## What the exercise asks:
The complete listing should be copied out exactly.

Start of Data

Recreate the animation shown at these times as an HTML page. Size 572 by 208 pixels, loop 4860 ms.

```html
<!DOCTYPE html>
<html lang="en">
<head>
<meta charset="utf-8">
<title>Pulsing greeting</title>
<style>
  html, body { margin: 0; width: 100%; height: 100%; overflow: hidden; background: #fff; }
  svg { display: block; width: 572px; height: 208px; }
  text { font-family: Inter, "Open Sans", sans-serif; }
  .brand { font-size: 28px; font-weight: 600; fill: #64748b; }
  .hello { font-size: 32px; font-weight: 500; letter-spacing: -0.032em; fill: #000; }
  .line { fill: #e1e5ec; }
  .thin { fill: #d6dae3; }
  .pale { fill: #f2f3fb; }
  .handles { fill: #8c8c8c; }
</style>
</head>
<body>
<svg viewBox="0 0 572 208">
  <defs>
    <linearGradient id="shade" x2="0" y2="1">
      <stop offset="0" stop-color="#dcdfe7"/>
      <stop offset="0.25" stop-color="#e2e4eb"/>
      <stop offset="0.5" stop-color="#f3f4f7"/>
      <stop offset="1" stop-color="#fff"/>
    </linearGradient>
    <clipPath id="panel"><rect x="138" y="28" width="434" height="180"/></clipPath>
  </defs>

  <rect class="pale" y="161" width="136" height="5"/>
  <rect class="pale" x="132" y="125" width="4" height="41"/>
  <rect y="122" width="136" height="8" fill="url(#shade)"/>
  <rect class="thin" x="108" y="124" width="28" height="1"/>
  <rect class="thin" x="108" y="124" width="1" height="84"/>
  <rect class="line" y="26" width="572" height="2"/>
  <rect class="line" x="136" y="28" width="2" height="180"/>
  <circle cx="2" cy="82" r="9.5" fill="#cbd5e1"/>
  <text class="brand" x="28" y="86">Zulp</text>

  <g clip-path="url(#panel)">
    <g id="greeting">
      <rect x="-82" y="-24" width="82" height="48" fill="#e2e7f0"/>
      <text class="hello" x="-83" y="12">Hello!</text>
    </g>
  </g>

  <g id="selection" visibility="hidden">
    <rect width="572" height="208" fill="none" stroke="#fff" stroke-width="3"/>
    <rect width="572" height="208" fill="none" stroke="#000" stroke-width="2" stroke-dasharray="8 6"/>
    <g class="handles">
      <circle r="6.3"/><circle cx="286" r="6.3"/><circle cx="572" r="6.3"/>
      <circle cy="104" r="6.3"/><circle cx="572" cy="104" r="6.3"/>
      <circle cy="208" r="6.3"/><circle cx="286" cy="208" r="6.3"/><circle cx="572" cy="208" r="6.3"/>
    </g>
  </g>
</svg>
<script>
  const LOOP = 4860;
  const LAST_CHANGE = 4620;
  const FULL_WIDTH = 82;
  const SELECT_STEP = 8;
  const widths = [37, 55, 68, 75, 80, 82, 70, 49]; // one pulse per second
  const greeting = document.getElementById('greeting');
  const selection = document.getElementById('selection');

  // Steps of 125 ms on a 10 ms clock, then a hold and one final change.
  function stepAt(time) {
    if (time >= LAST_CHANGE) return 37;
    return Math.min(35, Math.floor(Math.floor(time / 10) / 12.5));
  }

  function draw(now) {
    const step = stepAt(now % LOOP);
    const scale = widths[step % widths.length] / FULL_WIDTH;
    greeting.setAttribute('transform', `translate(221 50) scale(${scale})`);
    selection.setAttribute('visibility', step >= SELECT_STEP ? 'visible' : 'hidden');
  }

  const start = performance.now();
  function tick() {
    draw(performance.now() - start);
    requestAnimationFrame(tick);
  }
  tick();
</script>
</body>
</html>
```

End of Data

## Answer:
Recreate the animation shown at these times as an HTML page. Size 572 by 208 pixels, loop 4860 ms.

```html
<!DOCTYPE html>
<html lang="en">
<head>
<meta charset="utf-8">
<title>Pulsing greeting</title>
<style>
  html, body { margin: 0; width: 100%; height: 100%; overflow: hidden; background: #fff; }
  svg { display: block; width: 572px; height: 208px; }
  text { font-family: Inter, "Open Sans", sans-serif; }
  .brand { font-size: 28px; font-weight: 600; fill: #64748b; }
  .hello { font-size: 32px; font-weight: 500; letter-spacing: -0.032em; fill: #000; }
  .line { fill: #e1e5ec; }
  .thin { fill: #d6dae3; }
  .pale { fill: #f2f3fb; }
  .handles { fill: #8c8c8c; }
</style>
</head>
<body>
<svg viewBox="0 0 572 208">
  <defs>
    <linearGradient id="shade" x2="0" y2="1">
      <stop offset="0" stop-color="#dcdfe7"/>
      <stop offset="0.25" stop-color="#e2e4eb"/>
      <stop offset="0.5" stop-color="#f3f4f7"/>
      <stop offset="1" stop-color="#fff"/>
    </linearGradient>
    <clipPath id="panel"><rect x="138" y="28" width="434" height="180"/></clipPath>
  </defs>

  <rect class="pale" y="161" width="136" height="5"/>
  <rect class="pale" x="132" y="125" width="4" height="41"/>
  <rect y="122" width="136" height="8" fill="url(#shade)"/>
  <rect class="thin" x="108" y="124" width="28" height="1"/>
  <rect class="thin" x="108" y="124" width="1" height="84"/>
  <rect class="line" y="26" width="572" height="2"/>
  <rect class="line" x="136" y="28" width="2" height="180"/>
  <circle cx="2" cy="82" r="9.5" fill="#cbd5e1"/>
  <text class="brand" x="28" y="86">Zulp</text>

  <g clip-path="url(#panel)">
    <g id="greeting">
      <rect x="-82" y="-24" width="82" height="48" fill="#e2e7f0"/>
      <text class="hello" x="-83" y="12">Hello!</text>
    </g>
  </g>

  <g id="selection" visibility="hidden">
    <rect width="572" height="208" fill="none" stroke="#fff" stroke-width="3"/>
    <rect width="572" height="208" fill="none" stroke="#000" stroke-width="2" stroke-dasharray="8 6"/>
    <g class="handles">
      <circle r="6.3"/><circle cx="286" r="6.3"/><circle cx="572" r="6.3"/>
      <circle cy="104" r="6.3"/><circle cx="572" cy="104" r="6.3"/>
      <circle cy="208" r="6.3"/><circle cx="286" cy="208" r="6.3"/><circle cx="572" cy="208" r="6.3"/>
    </g>
  </g>
</svg>
<script>
  const LOOP = 4860;
  const LAST_CHANGE = 4620;
  const FULL_WIDTH = 82;
  const SELECT_STEP = 8;
  const widths = [37, 55, 68, 75, 80, 82, 70, 49]; // one pulse per second
  const greeting = document.getElementById('greeting');
  const selection = document.getElementById('selection');

  // Steps of 125 ms on a 10 ms clock, then a hold and one final change.
  function stepAt(time) {
    if (time >= LAST_CHANGE) return 37;
    return Math.min(35, Math.floor(Math.floor(time / 10) / 12.5));
  }

  function draw(now) {
    const step = stepAt(now % LOOP);
    const scale = widths[step % widths.length] / FULL_WIDTH;
    greeting.setAttribute('transform', `translate(221 50) scale(${scale})`);
    selection.setAttribute('visibility', step >= SELECT_STEP ? 'visible' : 'hidden');
  }

  const start = performance.now();
  function tick() {
    draw(performance.now() - start);
    requestAnimationFrame(tick);
  }
  tick();
</script>
</body>
</html>
```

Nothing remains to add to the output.